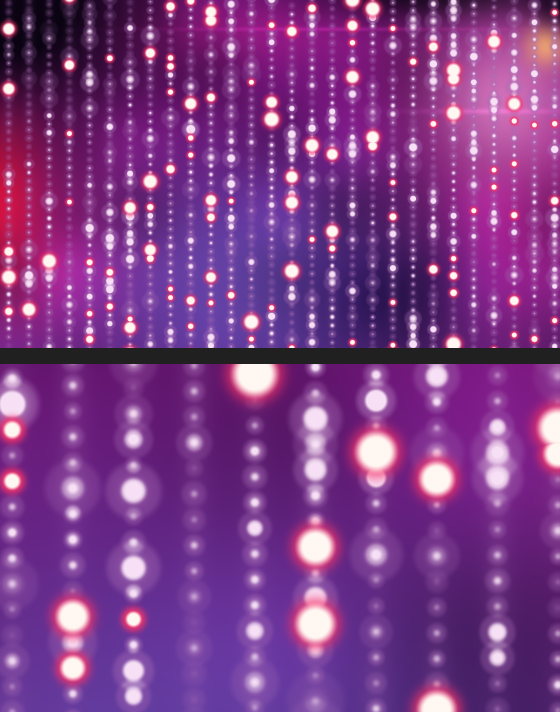
Top, the full canvas; bottom, a detail of the centre.
Write a WebGL 1 fragment shader that draws this background.

```glsl
precision highp float;
uniform vec2 u_resolution;

// Lengths are fractions of the canvas height
const vec2 PITCH = vec2(0.0581, 0.0246);
const float FIRST_STRAND = 0.0252;

const vec3 LILAC = vec3(0.97, 0.88, 0.96);
const vec3 ORCHID = vec3(0.66, 0.42, 0.71);
const vec3 HOT_PINK = vec3(0.96, 0.20, 0.42);
const vec3 WARM_WHITE = vec3(1.0, 0.97, 0.95);
const vec3 MAGENTA = vec3(0.64, 0.10, 0.52);
const vec3 NIGHT = vec3(0.04, 0.01, 0.07);

float hash(vec2 p) {
  vec3 q = fract(p.xyx * 0.1031);
  q += dot(q, q.yzx + 33.33);
  return fract((q.x + q.y) * q.z);
}

float noise(vec2 p) {
  vec2 i = floor(p), f = fract(p);
  f = f * f * (3.0 - 2.0 * f);
  return mix(mix(hash(i), hash(i + vec2(1.0, 0.0)), f.x),
             mix(hash(i + vec2(0.0, 1.0)), hash(i + 1.0), f.x), f.y);
}

float blob(vec2 p, vec2 centre, vec2 radius) {
  vec2 q = (p - centre) / radius;
  return exp(-dot(q, q));
}

vec3 backdrop(vec2 p) {
  vec3 c = mix(vec3(0.31, 0.16, 0.52), vec3(0.40, 0.07, 0.43), smoothstep(0.2, 0.75, p.y));
  c = mix(c, MAGENTA, 0.90 * blob(p, vec2(1.50, 0.45), vec2(0.38, 0.58)));
  c = mix(c, MAGENTA, 0.90 * blob(p, vec2(0.15, 0.32), vec2(0.30, 0.36)));
  c = mix(c, MAGENTA, 0.65 * blob(p, vec2(0.65, 0.91), vec2(0.42, 0.10)));
  c = mix(c, vec3(0.40, 0.28, 0.67), 0.80 * blob(p, vec2(0.68, 0.18), vec2(0.36, 0.28)));
  c = mix(c, vec3(0.15, 0.07, 0.32), 0.85 * blob(p, vec2(1.10, 0.15), vec2(0.22, 0.16)));
  c = mix(c, vec3(0.84, 0.06, 0.23), 0.95 * blob(p, vec2(0.0, 0.43), vec2(0.13, 0.26)));
  c *= 0.74 + 0.46 * noise(p * 5.0 + 7.0);

  // Dark upper edge and corner
  c = mix(c, NIGHT, min(1.0, 1.4 * blob(p, vec2(0.0, 1.0), vec2(0.37, 0.27))));
  c = mix(c, NIGHT, 0.95 * blob(p, vec2(1.28, 1.02), vec2(0.40, 0.09)));

  // Pink flare, amber corner and thin horizontal streaks
  c = mix(c, vec3(0.87, 0.50, 0.77), 0.85 * blob(p, vec2(1.45, 0.71), vec2(0.20, 0.21)));
  c = mix(c, vec3(0.98, 0.68, 0.45), 0.90 * blob(p, vec2(1.57, 0.87), vec2(0.06, 0.06)));
  c = mix(c, NIGHT, blob(p, vec2(1.63, 1.0), vec2(0.09, 0.08)));
  c += vec3(0.15, 0.03, 0.11) * blob(p, vec2(0.95, 0.916), vec2(0.45, 0.006));
  c += vec3(0.12, 0.06, 0.11) * blob(p, vec2(1.40, 0.68), vec2(0.22, 0.008));
  return c;
}

// Returns halo, hot rim and hot core coverage of one bead
vec3 bead(float d, vec2 id, float strength) {
  float kind = hash(id + 17.3);
  float size = hash(id + 91.7);
  float hot = step(kind, 0.07);
  float large = step(kind, 0.29) * (1.0 - hot);

  // Soft disc, bright centre and, on large beads, a wide lantern
  float small = 0.0090 + 0.0045 * size;
  float halo = 0.40 * strength * (1.0 - smoothstep(small * 0.6, small * 1.15, d));
  halo += 0.60 * strength * exp(-pow(d / 0.0046, 2.0));
  float wide = mix(0.019, 0.033, size * size);
  float lantern = 0.65 * (1.0 - smoothstep(wide * 0.7, wide, d));
  lantern += 0.55 * exp(-pow(d / (wide * 0.5), 2.0));
  halo += large * 0.55 * strength * lantern;

  float radius = mix(0.008, 0.024, size * size);
  float rim = hot * exp(-pow(d / (radius + 0.004), 4.0));
  float core = hot * (1.0 - smoothstep(radius * 0.6, radius * 1.1, d));
  return vec3(min(halo, 1.0), rim, core);
}

void main() {
  vec2 p = gl_FragCoord.xy / u_resolution.y;
  vec3 color = backdrop(p);
  float nearest = floor((p.x - FIRST_STRAND) / PITCH.x + 0.5);
  float light = mix(0.6, 1.0, smoothstep(0.1, 0.75, p.x + 1.0 - p.y));

  float halo = 0.0;
  vec2 heat = vec2(0.0);
  for (int i = -1; i <= 1; i++) {
    float strand = nearest + float(i);
    float dx = p.x - FIRST_STRAND - strand * PITCH.x;
    float shift = hash(vec2(strand, 5.0));
    float row = floor(p.y / PITCH.y - shift + 0.5);

    // Soft vertical light behind the strand
    float veil = noise(vec2(strand * 3.0, p.y * 9.0));
    halo += 0.20 * light * veil * exp(-pow(dx / 0.014, 2.0));

    for (int j = -2; j <= 2; j++) {
      vec2 id = vec2(strand, row + float(j));
      float dy = p.y - (id.y + shift) * PITCH.y;
      float run = noise(vec2(strand * 7.0, id.y * 0.35));
      float strength = light * mix(0.45, 1.3, run) * mix(0.65, 1.0, hash(id));
      vec3 b = bead(length(vec2(dx, dy)), id, strength);
      halo = 1.0 - (1.0 - min(halo, 1.0)) * (1.0 - b.x);
      heat = max(heat, b.yz);
    }
  }

  color = mix(color, mix(ORCHID, LILAC, smoothstep(0.4, 0.9, halo)), halo);
  color = mix(color, HOT_PINK, heat.x);
  color = mix(color, WARM_WHITE, heat.y);
  gl_FragColor = vec4(clamp(color, 0.0, 1.0), 1.0);
}
```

• • • • • • •

Assigned task: Since the copy must hold no pictures, repeat everything else in the records exactly as written.

Answer to the exercise:
Top, the full canvas; bottom, a detail of the centre.
Write a WebGL 1 fragment shader that draws this background.

```glsl
precision highp float;
uniform vec2 u_resolution;

// Lengths are fractions of the canvas height
const vec2 PITCH = vec2(0.0581, 0.0246);
const float FIRST_STRAND = 0.0252;

const vec3 LILAC = vec3(0.97, 0.88, 0.96);
const vec3 ORCHID = vec3(0.66, 0.42, 0.71);
const vec3 HOT_PINK = vec3(0.96, 0.20, 0.42);
const vec3 WARM_WHITE = vec3(1.0, 0.97, 0.95);
const vec3 MAGENTA = vec3(0.64, 0.10, 0.52);
const vec3 NIGHT = vec3(0.04, 0.01, 0.07);

float hash(vec2 p) {
  vec3 q = fract(p.xyx * 0.1031);
  q += dot(q, q.yzx + 33.33);
  return fract((q.x + q.y) * q.z);
}

float noise(vec2 p) {
  vec2 i = floor(p), f = fract(p);
  f = f * f * (3.0 - 2.0 * f);
  return mix(mix(hash(i), hash(i + vec2(1.0, 0.0)), f.x),
             mix(hash(i + vec2(0.0, 1.0)), hash(i + 1.0), f.x), f.y);
}

float blob(vec2 p, vec2 centre, vec2 radius) {
  vec2 q = (p - centre) / radius;
  return exp(-dot(q, q));
}

vec3 backdrop(vec2 p) {
  vec3 c = mix(vec3(0.31, 0.16, 0.52), vec3(0.40, 0.07, 0.43), smoothstep(0.2, 0.75, p.y));
  c = mix(c, MAGENTA, 0.90 * blob(p, vec2(1.50, 0.45), vec2(0.38, 0.58)));
  c = mix(c, MAGENTA, 0.90 * blob(p, vec2(0.15, 0.32), vec2(0.30, 0.36)));
  c = mix(c, MAGENTA, 0.65 * blob(p, vec2(0.65, 0.91), vec2(0.42, 0.10)));
  c = mix(c, vec3(0.40, 0.28, 0.67), 0.80 * blob(p, vec2(0.68, 0.18), vec2(0.36, 0.28)));
  c = mix(c, vec3(0.15, 0.07, 0.32), 0.85 * blob(p, vec2(1.10, 0.15), vec2(0.22, 0.16)));
  c = mix(c, vec3(0.84, 0.06, 0.23), 0.95 * blob(p, vec2(0.0, 0.43), vec2(0.13, 0.26)));
  c *= 0.74 + 0.46 * noise(p * 5.0 + 7.0);

  // Dark upper edge and corner
  c = mix(c, NIGHT, min(1.0, 1.4 * blob(p, vec2(0.0, 1.0), vec2(0.37, 0.27))));
  c = mix(c, NIGHT, 0.95 * blob(p, vec2(1.28, 1.02), vec2(0.40, 0.09)));

  // Pink flare, amber corner and thin horizontal streaks
  c = mix(c, vec3(0.87, 0.50, 0.77), 0.85 * blob(p, vec2(1.45, 0.71), vec2(0.20, 0.21)));
  c = mix(c, vec3(0.98, 0.68, 0.45), 0.90 * blob(p, vec2(1.57, 0.87), vec2(0.06, 0.06)));
  c = mix(c, NIGHT, blob(p, vec2(1.63, 1.0), vec2(0.09, 0.08)));
  c += vec3(0.15, 0.03, 0.11) * blob(p, vec2(0.95, 0.916), vec2(0.45, 0.006));
  c += vec3(0.12, 0.06, 0.11) * blob(p, vec2(1.40, 0.68), vec2(0.22, 0.008));
  return c;
}

// Returns halo, hot rim and hot core coverage of one bead
vec3 bead(float d, vec2 id, float strength) {
  float kind = hash(id + 17.3);
  float size = hash(id + 91.7);
  float hot = step(kind, 0.07);
  float large = step(kind, 0.29) * (1.0 - hot);

  // Soft disc, bright centre and, on large beads, a wide lantern
  float small = 0.0090 + 0.0045 * size;
  float halo = 0.40 * strength * (1.0 - smoothstep(small * 0.6, small * 1.15, d));
  halo += 0.60 * strength * exp(-pow(d / 0.0046, 2.0));
  float wide = mix(0.019, 0.033, size * size);
  float lantern = 0.65 * (1.0 - smoothstep(wide * 0.7, wide, d));
  lantern += 0.55 * exp(-pow(d / (wide * 0.5), 2.0));
  halo += large * 0.55 * strength * lantern;

  float radius = mix(0.008, 0.024, size * size);
  float rim = hot * exp(-pow(d / (radius + 0.004), 4.0));
  float core = hot * (1.0 - smoothstep(radius * 0.6, radius * 1.1, d));
  return vec3(min(halo, 1.0), rim, core);
}

void main() {
  vec2 p = gl_FragCoord.xy / u_resolution.y;
  vec3 color = backdrop(p);
  float nearest = floor((p.x - FIRST_STRAND) / PITCH.x + 0.5);
  float light = mix(0.6, 1.0, smoothstep(0.1, 0.75, p.x + 1.0 - p.y));

  float halo = 0.0;
  vec2 heat = vec2(0.0);
  for (int i = -1; i <= 1; i++) {
    float strand = nearest + float(i);
    float dx = p.x - FIRST_STRAND - strand * PITCH.x;
    float shift = hash(vec2(strand, 5.0));
    float row = floor(p.y / PITCH.y - shift + 0.5);

    // Soft vertical light behind the strand
    float veil = noise(vec2(strand * 3.0, p.y * 9.0));
    halo += 0.20 * light * veil * exp(-pow(dx / 0.014, 2.0));

    for (int j = -2; j <= 2; j++) {
      vec2 id = vec2(strand, row + float(j));
      float dy = p.y - (id.y + shift) * PITCH.y;
      float run = noise(vec2(strand * 7.0, id.y * 0.35));
      float strength = light * mix(0.45, 1.3, run) * mix(0.65, 1.0, hash(id));
      vec3 b = bead(length(vec2(dx, dy)), id, strength);
      halo = 1.0 - (1.0 - min(halo, 1.0)) * (1.0 - b.x);
      heat = max(heat, b.yz);
    }
  }

  color = mix(color, mix(ORCHID, LILAC, smoothstep(0.4, 0.9, halo)), halo);
  color = mix(color, HOT_PINK, heat.x);
  color = mix(color, WARM_WHITE, heat.y);
  gl_FragColor = vec4(clamp(color, 0.0, 1.0), 1.0);
}
```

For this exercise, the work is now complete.